The Tynecastle club are about £25million in debt, with £15million of that owed to Lithuanian bank Ukio Bankas, which faces a bankruptcy hearing on Thursday.
Hearts moved to allay any fears of possible administration on Tuesday with a statement which claimed they are doing everything it can to "trade normally" while insisting that "the club is completely up to date with player salaries and taxes and the club continues to head towards operational self-sustainability."
Ahead of Saturday's Clydesdale Bank Premier League clash with St Mirren at Tynecastle, the former Jambos skipper and coach, said: "I'm sure the directors will let us know if anything happens.
"We've been told, hopefully, everything will be fine for next season so I can only go on that.
"I'm trying to build a team for next season and I'm pretty sure a lot of players out there would love to come here.
"I don't think the threat of administration will be bothering any of our potential targets.
"The first thing I ask them is if they want to come and play for Hearts and if they tell me that then hopefully we can get one or two signed up, no matter what's happening off the pitch.

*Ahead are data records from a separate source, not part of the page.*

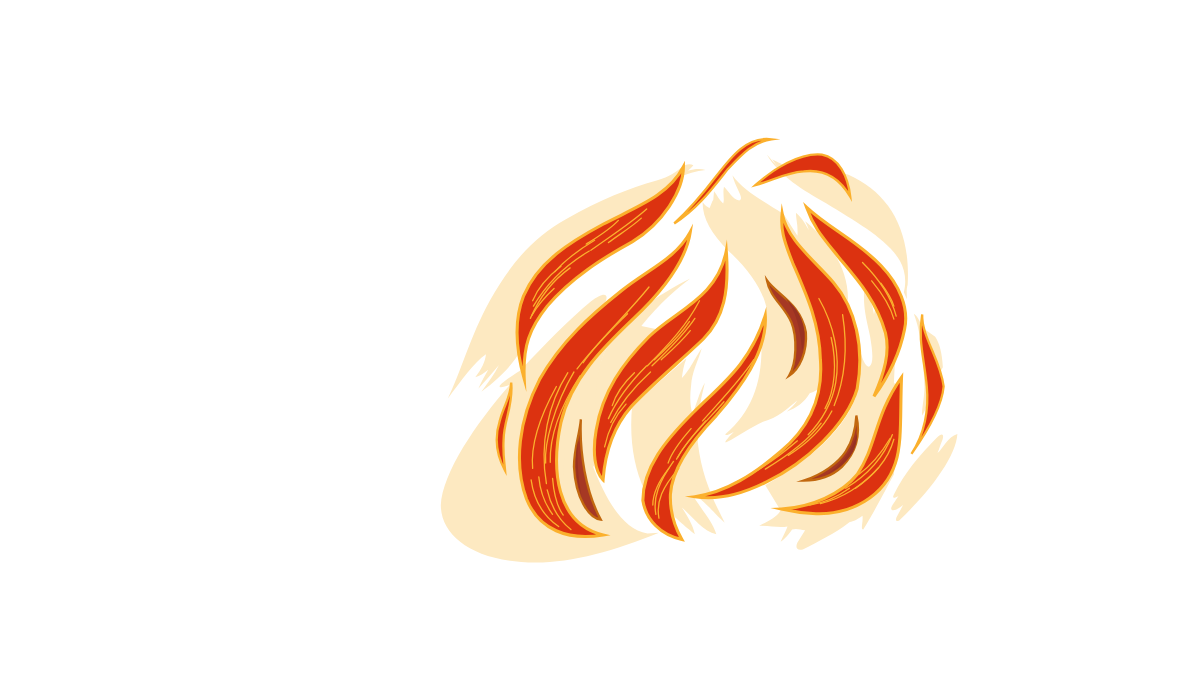
<!DOCTYPE html>
<html lang="en">
<head>
<meta charset="utf-8">
<title>Flame strokes</title>
<style>
:root{--paper:#ffffff;--cream:#fde9c1;--flame:#dc3210;--amber:#fbb02d;--rust:#a63824;--rust-deep:#983222;--ochre:#c2680f}
html,body{margin:0;padding:0;overflow:hidden;background:var(--paper)}
.artboard{display:block;width:1200px;height:675px;background:var(--paper)}
.wash{fill:var(--cream)}
.gap{fill:var(--paper)}
.flames{fill:var(--flame);stroke:var(--amber);stroke-width:4;stroke-linejoin:miter;stroke-miterlimit:9}
.embers{fill:var(--rust);stroke:var(--ochre);stroke-width:3;stroke-linejoin:miter;stroke-miterlimit:7}
.ember-shade{fill:var(--rust-deep)}
.fibres{fill:none;stroke:var(--amber);stroke-width:1.7;stroke-linecap:round}
</style>
</head>
<body>
<svg class="artboard" viewBox="0 0 1568 882" role="img" aria-label="Abstract cluster of red flame-like brush strokes over cream washes">
  <g class="wash">
    <path id="wash-upper-left" d="M585,521C602,487 614,440 640,393C668,343 698,309 740,286C785,261 822,246 858,236C875,231 885,224 890,219C896,214 902,214 906,216C904,219 901,221 899,223C907,221 914,220 922,222C910,223 897,227 886,232C880,262 850,288 800,300C745,325 700,365 688,410L682,455C668,480 652,494 629,512C637,501 646,489 652,477C643,488 633,499 625,508C629,498 634,490 638,483C632,488 627,491 621,493C629,483 634,473 635,463C619,474 603,497 585,521Z"/>
    <path id="wash-lower-left" d="M861,696C805,719 748,735 700,735C622,735 576,702 576,660C578,618 622,553 666,503C652,508 640,509 680,484C710,452 745,416 772,394C786,383 795,382 792,392C789,401 782,411 776,420L826,378L810,420C775,455 755,490 750,530C758,560 764,585 775,610C790,648 812,692 846,697Z"/>
    <path id="wash-thin-arc" d="M902,364C886,376 862,396 838,426L866,432C830,470 800,500 785,540L776,562C774,520 778,480 796,448C814,416 860,385 902,364Z"/>
    <path id="wash-between" d="M772,440C760,470 742,500 738,570L736,640L762,600L776,610L780,545C775,500 784,466 806,428Z"/>
    <path id="wash-column" d="M897,468C893,478 892,486 891,494C901,484 908,468 917,455C912,472 904,486 903,504C901,520 902,532 905,541C910,528 914,512 921,500C919,510 916,519 915,528C919,523 924,518 929,515L936,530C918,555 910,570 912,580C917,620 930,650 947,683C933,671 919,652 903,644C915,664 931,681 936,698C919,695 906,676 891,663C899,676 905,685 908,698C898,690 888,682 876,670L842,640C828,610 822,572 826,530Z"/>
    <path d="M902,646L904,628C912,636 918,648 924,655Z"/>
    <path id="wash-centre" d="M957,229C972,250 997,262 1024,280L1042,308C1043,295 1040,286 1040,278C1049,286 1053,294 1057,301C1056,297 1054,293 1052,289C1070,303 1108,340 1108,390L1095,480C1085,500 1070,510 1058,514C1051,526 1041,533 1028,538C1034,533 1039,528 1042,523C1029,534 1016,546 997,551C981,558 965,570 949,578C946,579 948,575 959,564C952,568 947,570 948,567C982,538 996,500 995,450C1001,430 1003,410 1001,400C996,378 977,350 952,328C930,306 918,286 918,264C922,270 926,271 927,272C929,268 930,264 932,261L933,250C937,255 940,262 945,266C947,260 944,253 946,244C952,249 957,261 966,262C973,259 962,248 957,229Z"/>
    <path id="wash-upper-right" d="M1002,202C1007,208 1012,213 1016,218L1009,208C1013,210 1021,214 1026,217L1108,228C1162,252 1190,300 1186,372C1184,378 1185,384 1185,391L1181,382C1185,366 1182,352 1176,341C1160,313 1119,290 1080,266C1050,249 1018,230 1002,202Z"/>
    <path id="wash-lower-right" d="M1129,381C1136,385 1140,397 1142,411C1144,403 1144,397 1146,391L1170,460L1168,500L1178,510L1168,620C1157,640 1145,664 1128,692C1124,692 1128,683 1127,674C1118,681 1113,681 1109,683C1091,697 1068,708 1049,718C1041,720 1039,715 1042,709L1052,693C1046,692 1040,690 1035,692C1031,698 1025,705 1020,708C1023,701 1027,694 1029,688C1018,690 1006,687 992,687C1003,681 1014,677 1020,667L1000,634C1050,605 1098,570 1118,520L1124,458C1127,470 1131,480 1136,479C1142,475 1140,458 1137,440C1133,420 1128,405 1129,381Z"/>
    <path id="wash-right-sliver" d="M1194,410C1199,413 1202,420 1205,428L1222,440C1228,449 1231,462 1232,480L1215,510C1213,524 1210,536 1205,543C1204,535 1208,520 1208,505C1207,475 1204,435 1194,410Z"/>
    <path id="wash-right-dabs" d="M1251,567C1249,598 1212,645 1176,679C1172,683 1169,680 1172,675L1180,660C1171,668 1162,669 1165,662C1167,658 1171,653 1174,648C1169,651 1165,652 1168,646C1182,618 1202,594 1224,572C1232,564 1234,568 1231,576C1228,583 1227,588 1225,592C1233,585 1238,571 1251,567Z"/>
  </g>

  <g class="flames">
    <path d="M893,218C893,249 866,292 826,316C788,337 746,363 715,400C692,429 683,452 685,495C675,460 671,420 684,387C703,342 745,316 788,293C832,270 873,256 893,218Z"/>
    <path d="M902,303C896,344 862,384 828,416C788,454 746,495 733,552C720,612 726,684 788,699C742,707 704,692 688,652C671,606 678,548 705,496C733,446 773,411 812,380C847,352 883,338 902,303Z"/>
    <path d="M949,328C953,380 946,416 919,443C890,471 853,501 825,531C803,556 791,586 788,627C777,616 774,590 779,562C787,512 814,474 848,440C882,406 937,390 949,328Z"/>
    <path d="M1000,412C1003,460 967,507 936,543C906,574 878,612 876,646C875,672 883,691 891,705C864,699 844,680 840,654C840,611 870,575 905,540C938,506 980,478 1000,412Z"/>
    <path d="M1022,279C1029,314 1063,339 1089,369C1118,403 1130,454 1120,508C1106,556 1052,605 1001,630C967,647 938,654 908,649C950,643 986,619 1020,590C1056,560 1076,522 1072,470C1071,422 1053,383 1036,344C1023,312 1020,298 1022,279Z"/>
    <path d="M1054,271C1084,299 1121,315 1151,347C1175,372 1188,402 1182,430C1175,466 1160,493 1142,518C1156,486 1163,460 1157,435C1146,395 1122,367 1099,340C1075,310 1064,299 1054,271Z"/>
    <path d="M1178,493C1176,540 1179,578 1170,605C1156,648 1112,674 1062,671C1045,670 1034,668 1021,665C1060,663 1100,645 1120,620C1146,582 1142,544 1178,493Z"/>
    <g stroke-width="3">
      <path d="M1205,411C1204,440 1229,470 1233,505C1231,530 1213,562 1191,593C1208,568 1214,535 1211,505C1208,470 1199,444 1205,411Z"/>
      <path d="M1008,182C985,185 970,201 951,221C931,246 912,272 881,292C904,271 920,251 936,230C956,204 976,178 1008,182Z"/>
      <path d="M987,242C1010,221 1045,199 1074,202C1096,206 1108,230 1111,257C1096,231 1074,221 1050,224C1025,226 1010,236 987,242Z"/>
      <path d="M668,500C671,530 658,550 658,575C657,593 659,603 660,615C649,595 645,575 653,550C658,530 667,520 668,500Z"/>
    </g>
  </g>

  <g class="embers">
    <path d="M1002,366C1014,384 1046,396 1053,434C1055,460 1045,482 1031,491C1041,475 1042,441 1034,421C1025,400 1006,389 1002,366Z"/>
    <path d="M759,548C757,590 765,642 785,679C769,677 752,650 750,610C750,585 757,570 759,548Z"/>
    <path d="M1119,543C1125,570 1119,591 1100,610C1085,624 1066,628 1050,628C1075,620 1095,605 1105,590C1115,575 1118,560 1119,543Z"/>
  </g>
  <g class="ember-shade">
    <path d="M1026,390C1041,401 1051,418 1051,437C1051,446 1050,452 1048,458C1046,430 1040,405 1026,390Z"/>
    <path d="M755,575C751,595 751,625 760,648C755,625 754,600 755,575Z"/>
    <path d="M1120,565C1121,583 1113,598 1095,612L1080,620C1100,607 1114,588 1120,565Z"/>
  </g>

  <g class="fibres">
    <g id="fibres-upper-left">
      <path d="M845,273C825,291 800,307 772,327"/>
      <path d="M838,285C825,297 808,307 795,317"/>
      <path d="M808,288C797,300 782,309 766,319"/>
      <path d="M777,314C757,326 739,339 725,355"/>
      <path d="M770,328C741,345 716,368 697,400"/>
      <path d="M745,350C724,365 706,386 693,416"/>
      <path d="M733,348C715,362 702,378 696,393"/>
      <path d="M724,377C712,388 702,400 695,412"/>
    </g>
    <g id="fibres-long-left">
      <path d="M848,375C820,410 782,445 754,482"/>
      <path d="M820,410C798,432 777,452 762,474"/>
      <path d="M742,487C716,528 705,580 714,632"/>
      <path d="M750,486C724,530 711,580 713,605"/>
      <path d="M758,491C733,530 718,570 719,604"/>
      <path d="M727,505C705,545 693,580 696,612"/>
      <path d="M704,623C706,645 713,660 722,672"/>
      <path d="M694,627C698,657 711,675 730,688"/>
      <path d="M715,640C720,662 731,680 746,692"/>
      <path d="M722,625C724,650 730,665 736,673"/>
    </g>
    <g id="fibres-middle">
      <path d="M914,393C898,424 874,450 846,478"/>
      <path d="M908,416C892,440 870,460 852,478"/>
      <path d="M901,420C886,443 868,457 855,470"/>
      <path d="M902,432C888,449 875,460 864,470"/>
      <path d="M845,478C823,500 806,522 795,547"/>
      <path d="M850,486C826,508 809,530 798,552"/>
      <path d="M829,487C813,502 804,517 800,530"/>
      <path d="M818,528C803,544 794,565 790,584"/>
    </g>
    <g id="fibres-lower">
      <path d="M985,470C965,500 940,525 918,550"/>
      <path d="M946,525C924,550 900,572 884,600"/>
      <path d="M922,550C906,568 893,583 886,597"/>
      <path d="M903,560C888,577 878,590 873,605"/>
      <path d="M880,603C861,630 853,650 857,672"/>
      <path d="M887,612C866,636 857,655 861,677"/>
      <path d="M874,612C858,632 853,648 853,660"/>
    </g>
    <g id="fibres-great-arc">
      <path d="M1070,390C1090,425 1098,465 1092,500C1088,525 1074,550 1056,568"/>
      <path d="M1101,411C1108,455 1104,495 1090,530"/>
      <path d="M1086,441C1094,475 1091,510 1078,534"/>
      <path d="M1087,537C1075,560 1054,580 1030,595"/>
      <path d="M1073,553C1055,577 1025,598 1000,613"/>
      <path d="M1042,576C1020,595 992,615 964,629"/>
    </g>
    <g id="fibres-right">
      <path d="M1127,343C1148,364 1165,390 1171,413"/>
      <path d="M1139,367C1154,385 1164,402 1168,417"/>
      <path d="M1151,370C1160,382 1165,390 1168,400"/>
      <path d="M1166,568C1155,597 1133,621 1105,638"/>
      <path d="M1168,574C1160,603 1140,622 1118,638"/>
      <path d="M1163,573C1150,595 1136,610 1122,620"/>
      <path d="M1148,611C1130,631 1104,650 1072,658"/>
      <path d="M1110,638C1096,648 1078,657 1058,660"/>
    </g>
  </g>
</svg>
</body>
</html>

"The best thing for everyone at the club would be for things to get sorted out off the pitch.
"As I've said since I took the job, the club isn't out of the woods and are still in a precarious position.
"But my sole focus is on the football, other questions are for the directors.
"I'm here as first team manager and all I can concentrate on is football matters."